Directions =
Where an entry holds an image, leave the image out; otherwise reproduce the entry exactly.

Rendered images with source text
____

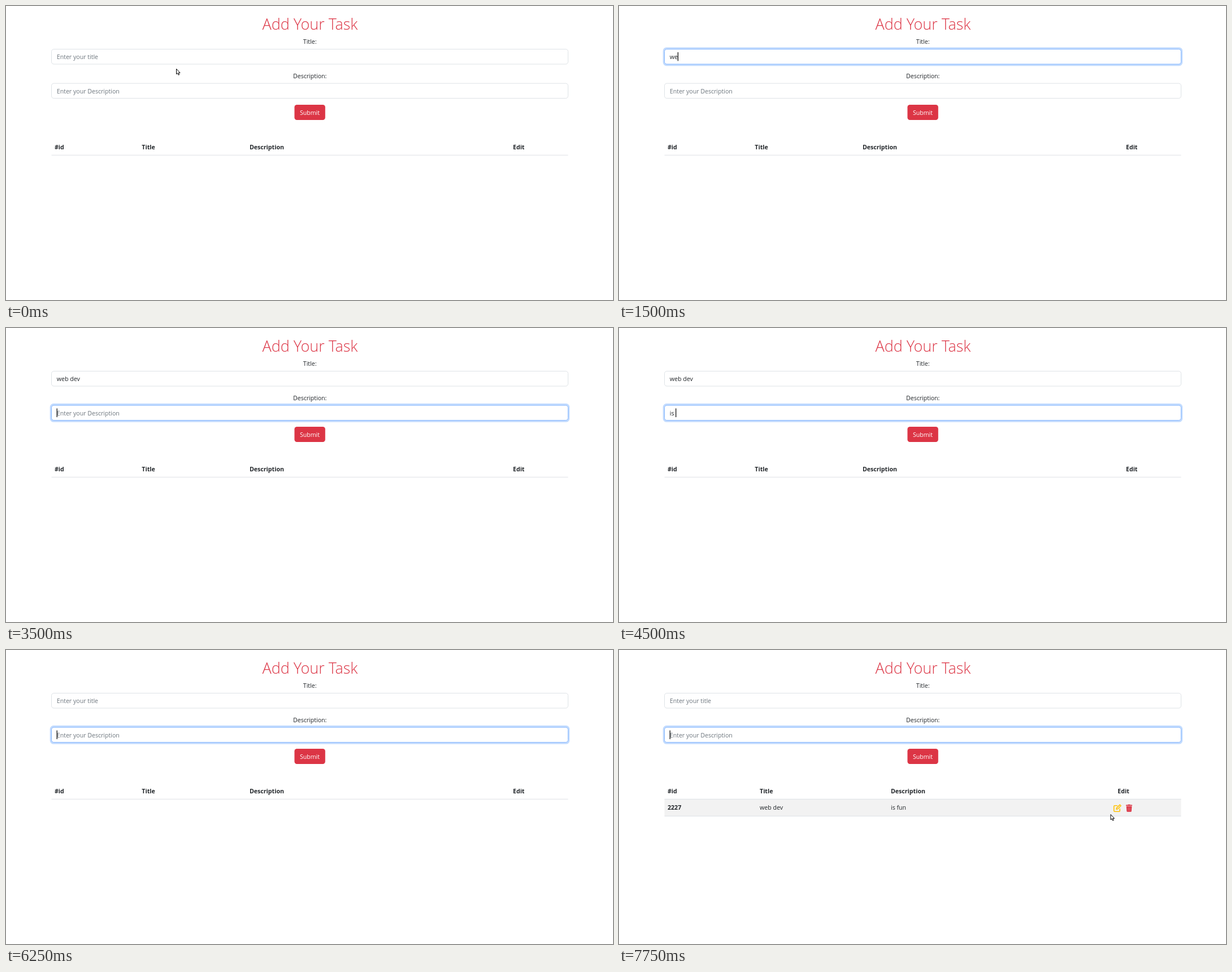
Animation of 1074x521 px, one loop 8 s. Source, as an HTML page:

```html
<!DOCTYPE html>
<html lang="en">
<head>
<meta charset="utf-8">
<title>Add Your Task</title>
<style>
  html, body { margin: 0; width: 100%; height: 100%; overflow: hidden; background: #fff; }
  svg { display: block; width: 100%; height: 100%; }
  text { font: 10.6px "Open Sans", "Noto Sans", sans-serif; fill: #212529; white-space: pre; }
  .head { font-size: 26.9px; font-weight: 300; fill: #dc3545; }
  .mid { text-anchor: middle; }
  .bold { font-weight: 700; }
  .hint { fill: #6c757d; }
  .field { fill: #fff; stroke: #dee2e6; }
  .focus .field { stroke: #86b7fe; }
  .ring { fill: #c2dbfe; visibility: hidden; }
  .focus .ring { visibility: visible; }
  .line { stroke: #dee2e6; }
</style>
</head>
<body>
<svg viewBox="0 0 1074 521">
  <text class="head mid" x="538" y="42.3">Add Your Task</text>
  <text class="mid" x="537.7" y="66.5">Title:</text>
  <text class="mid" x="537.7" y="127.5">Description:</text>
  <g id="title"></g>
  <g id="desc"></g>
  <rect id="caret" width="1.2" height="15.5" fill="#000"/>

  <rect x="510.4" y="175" width="54.4" height="27" rx="4.2" fill="#dc3545"/>
  <text class="mid" x="537.5" y="192.7" style="fill:#fff">Submit</text>

  <rect id="band" x="77" y="243" width="920" height="55" fill="#f9f9f9"/>
  <g id="heads"></g>
  <g id="row">
    <rect x="80.5" y="264" width="914" height="30.5" fill="#f2f2f2"/>
    <path class="line" d="M80.5 294.3H994.5"/>
    <text class="bold" x="86" y="283.2">2227</text>
    <text x="249" y="283.2">web dev</text>
    <text x="481" y="283.2">is fun</text>
    <g fill="none" stroke="#ffc107" stroke-width="1.6" stroke-linecap="round" stroke-linejoin="round">
      <path d="M881.5 275.7H877.3Q875.7 275.7 875.7 277.3V284.7Q875.7 286.2 877.3 286.2H884.7Q886.2 286.2 886.2 284.7V281.5"/>
      <path d="M880 282.3L880.5 279.8L886.3 274.2L888.1 276L882.4 281.8Z"/>
    </g>
    <path fill="#dc3545" d="M897 274.6H900L900.8 273.7H904.2L905 274.6H908V276.3H897ZM897.7 277.1H907.4L906.8 285.5Q906.7 286.8 905.5 286.8H899.6Q898.4 286.8 898.3 285.5Z"/>
    <path stroke="#f2f2f2" stroke-opacity=".35" stroke-width=".8" d="M900.3 278.6V285M902.5 278.6V285M904.8 278.6V285"/>
  </g>
  <path class="line" d="M80.5 264.3H994.5"/>
  <path id="beam" fill="none" stroke="#000" d="M299.5 91.5H301L302 92.5L303 91.5H304.5M302 92.5V102.5M299.5 103.5H301L302 102.5L303 103.5H304.5"/>
  <path id="arrow" fill="#fff" stroke="#000" stroke-linejoin="round" d="M.5 .5V9.8L2.6 7.9L4.1 11.3L5.7 10.6L4.2 7.4H7Z"/>
</svg>
<script>
const LOOP = 8000, STEP = 250;
const $ = id => document.getElementById(id);
const show = (el, on) => el.setAttribute("visibility", on ? "visible" : "hidden");
const within = (t, from, to) => t >= from && t < to;

function makeField(id, y, hint) {
  const box = $(id);
  box.innerHTML = `<rect class="ring" x="77.7" y="${y - 3.3}" width="919.6" height="33" rx="6.5"/>
    <rect class="field" x="80.5" y="${y}" width="914" height="26.5" rx="4.2"/>
    <text x="89.8" y="${y + 17.6}"></text>`;
  const text = box.querySelector("text");
  return {
    y, text,
    set(value, focused) {
      box.classList.toggle("focus", focused);
      text.classList.toggle("hint", !value);
      text.textContent = value || hint;
      this.end = 89.6 + (value ? text.getComputedTextLength() : 0);
    }
  };
}

const title = makeField("title", 76.5, "Enter your title");
const desc = makeField("desc", 137.1, "Enter your Description");

const names = ["#id", "Title", "Description", "Edit"];
const emptyCols = [86, 240.3, 431, 897], filledCols = [86, 249, 481, 882.3];
$("heads").innerHTML = names.map(n => `<text class="bold" y="254.3">${n}</text>`).join("");
const heads = [...$("heads").children];

// one key per step; a pause follows "web "
const typed = (word, start, t) => word.slice(0, Math.max(0, Math.floor((t - start) / STEP) + 1));
const titleAt = t => t >= 6250 ? "" : t < 2500 ? typed("web ", 1250, t) : "web " + typed("dev", 2500, t);
const descAt = t => t >= 6250 ? "" : typed("is fun", 4000, t);

function caretOn(t) {
  if (t < 500) return false;
  if (t < 1250) return t < 1000;
  return !within(t, 5750, 6250) && !within(t, 7000, 7500);
}

function arrowAt(t) {
  if (t < 250) return [301, 111];
  if (t >= 7750) return [869.5, 291];
  return t >= 7500 ? [831.5, 339] : null;
}

function draw(t) {
  const onDesc = t >= 3500, filled = t >= 6500;
  title.set(titleAt(t), t >= 500 && !onDesc);
  desc.set(descAt(t), onDesc);

  const active = onDesc ? desc : title;
  $("caret").setAttribute("x", active.end);
  $("caret").setAttribute("y", active.y + 5.4);
  show($("caret"), caretOn(t));

  heads.forEach((h, i) => h.setAttribute("x", (filled ? filledCols : emptyCols)[i]));
  show($("row"), filled);
  show($("band"), within(t, 6500, 7000));
  show($("beam"), within(t, 250, 1250));

  const pos = arrowAt(t);
  show($("arrow"), pos);
  if (pos) $("arrow").setAttribute("transform", `translate(${pos})`);
}

const begin = performance.now();
function tick(now) {
  draw(Math.max(0, now - begin) % LOOP);
  requestAnimationFrame(tick);
}
draw(0);
requestAnimationFrame(tick);
</script>
</body>
</html>
```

____

Task output =
Animation of 1074x521 px, one loop 8 s. Source, as an HTML page:

```html
<!DOCTYPE html>
<html lang="en">
<head>
<meta charset="utf-8">
<title>Add Your Task</title>
<style>
  html, body { margin: 0; width: 100%; height: 100%; overflow: hidden; background: #fff; }
  svg { display: block; width: 100%; height: 100%; }
  text { font: 10.6px "Open Sans", "Noto Sans", sans-serif; fill: #212529; white-space: pre; }
  .head { font-size: 26.9px; font-weight: 300; fill: #dc3545; }
  .mid { text-anchor: middle; }
  .bold { font-weight: 700; }
  .hint { fill: #6c757d; }
  .field { fill: #fff; stroke: #dee2e6; }
  .focus .field { stroke: #86b7fe; }
  .ring { fill: #c2dbfe; visibility: hidden; }
  .focus .ring { visibility: visible; }
  .line { stroke: #dee2e6; }
</style>
</head>
<body>
<svg viewBox="0 0 1074 521">
  <text class="head mid" x="538" y="42.3">Add Your Task</text>
  <text class="mid" x="537.7" y="66.5">Title:</text>
  <text class="mid" x="537.7" y="127.5">Description:</text>
  <g id="title"></g>
  <g id="desc"></g>
  <rect id="caret" width="1.2" height="15.5" fill="#000"/>

  <rect x="510.4" y="175" width="54.4" height="27" rx="4.2" fill="#dc3545"/>
  <text class="mid" x="537.5" y="192.7" style="fill:#fff">Submit</text>

  <rect id="band" x="77" y="243" width="920" height="55" fill="#f9f9f9"/>
  <g id="heads"></g>
  <g id="row">
    <rect x="80.5" y="264" width="914" height="30.5" fill="#f2f2f2"/>
    <path class="line" d="M80.5 294.3H994.5"/>
    <text class="bold" x="86" y="283.2">2227</text>
    <text x="249" y="283.2">web dev</text>
    <text x="481" y="283.2">is fun</text>
    <g fill="none" stroke="#ffc107" stroke-width="1.6" stroke-linecap="round" stroke-linejoin="round">
      <path d="M881.5 275.7H877.3Q875.7 275.7 875.7 277.3V284.7Q875.7 286.2 877.3 286.2H884.7Q886.2 286.2 886.2 284.7V281.5"/>
      <path d="M880 282.3L880.5 279.8L886.3 274.2L888.1 276L882.4 281.8Z"/>
    </g>
    <path fill="#dc3545" d="M897 274.6H900L900.8 273.7H904.2L905 274.6H908V276.3H897ZM897.7 277.1H907.4L906.8 285.5Q906.7 286.8 905.5 286.8H899.6Q898.4 286.8 898.3 285.5Z"/>
    <path stroke="#f2f2f2" stroke-opacity=".35" stroke-width=".8" d="M900.3 278.6V285M902.5 278.6V285M904.8 278.6V285"/>
  </g>
  <path class="line" d="M80.5 264.3H994.5"/>
  <path id="beam" fill="none" stroke="#000" d="M299.5 91.5H301L302 92.5L303 91.5H304.5M302 92.5V102.5M299.5 103.5H301L302 102.5L303 103.5H304.5"/>
  <path id="arrow" fill="#fff" stroke="#000" stroke-linejoin="round" d="M.5 .5V9.8L2.6 7.9L4.1 11.3L5.7 10.6L4.2 7.4H7Z"/>
</svg>
<script>
const LOOP = 8000, STEP = 250;
const $ = id => document.getElementById(id);
const show = (el, on) => el.setAttribute("visibility", on ? "visible" : "hidden");
const within = (t, from, to) => t >= from && t < to;

function makeField(id, y, hint) {
  const box = $(id);
  box.innerHTML = `<rect class="ring" x="77.7" y="${y - 3.3}" width="919.6" height="33" rx="6.5"/>
    <rect class="field" x="80.5" y="${y}" width="914" height="26.5" rx="4.2"/>
    <text x="89.8" y="${y + 17.6}"></text>`;
  const text = box.querySelector("text");
  return {
    y, text,
    set(value, focused) {
      box.classList.toggle("focus", focused);
      text.classList.toggle("hint", !value);
      text.textContent = value || hint;
      this.end = 89.6 + (value ? text.getComputedTextLength() : 0);
    }
  };
}

const title = makeField("title", 76.5, "Enter your title");
const desc = makeField("desc", 137.1, "Enter your Description");

const names = ["#id", "Title", "Description", "Edit"];
const emptyCols = [86, 240.3, 431, 897], filledCols = [86, 249, 481, 882.3];
$("heads").innerHTML = names.map(n => `<text class="bold" y="254.3">${n}</text>`).join("");
const heads = [...$("heads").children];

// one key per step; a pause follows "web "
const typed = (word, start, t) => word.slice(0, Math.max(0, Math.floor((t - start) / STEP) + 1));
const titleAt = t => t >= 6250 ? "" : t < 2500 ? typed("web ", 1250, t) : "web " + typed("dev", 2500, t);
const descAt = t => t >= 6250 ? "" : typed("is fun", 4000, t);

function caretOn(t) {
  if (t < 500) return false;
  if (t < 1250) return t < 1000;
  return !within(t, 5750, 6250) && !within(t, 7000, 7500);
}

function arrowAt(t) {
  if (t < 250) return [301, 111];
  if (t >= 7750) return [869.5, 291];
  return t >= 7500 ? [831.5, 339] : null;
}

function draw(t) {
  const onDesc = t >= 3500, filled = t >= 6500;
  title.set(titleAt(t), t >= 500 && !onDesc);
  desc.set(descAt(t), onDesc);

  const active = onDesc ? desc : title;
  $("caret").setAttribute("x", active.end);
  $("caret").setAttribute("y", active.y + 5.4);
  show($("caret"), caretOn(t));

  heads.forEach((h, i) => h.setAttribute("x", (filled ? filledCols : emptyCols)[i]));
  show($("row"), filled);
  show($("band"), within(t, 6500, 7000));
  show($("beam"), within(t, 250, 1250));

  const pos = arrowAt(t);
  show($("arrow"), pos);
  if (pos) $("arrow").setAttribute("transform", `translate(${pos})`);
}

const begin = performance.now();
function tick(now) {
  draw(Math.max(0, now - begin) % LOOP);
  requestAnimationFrame(tick);
}
draw(0);
requestAnimationFrame(tick);
</script>
</body>
</html>
```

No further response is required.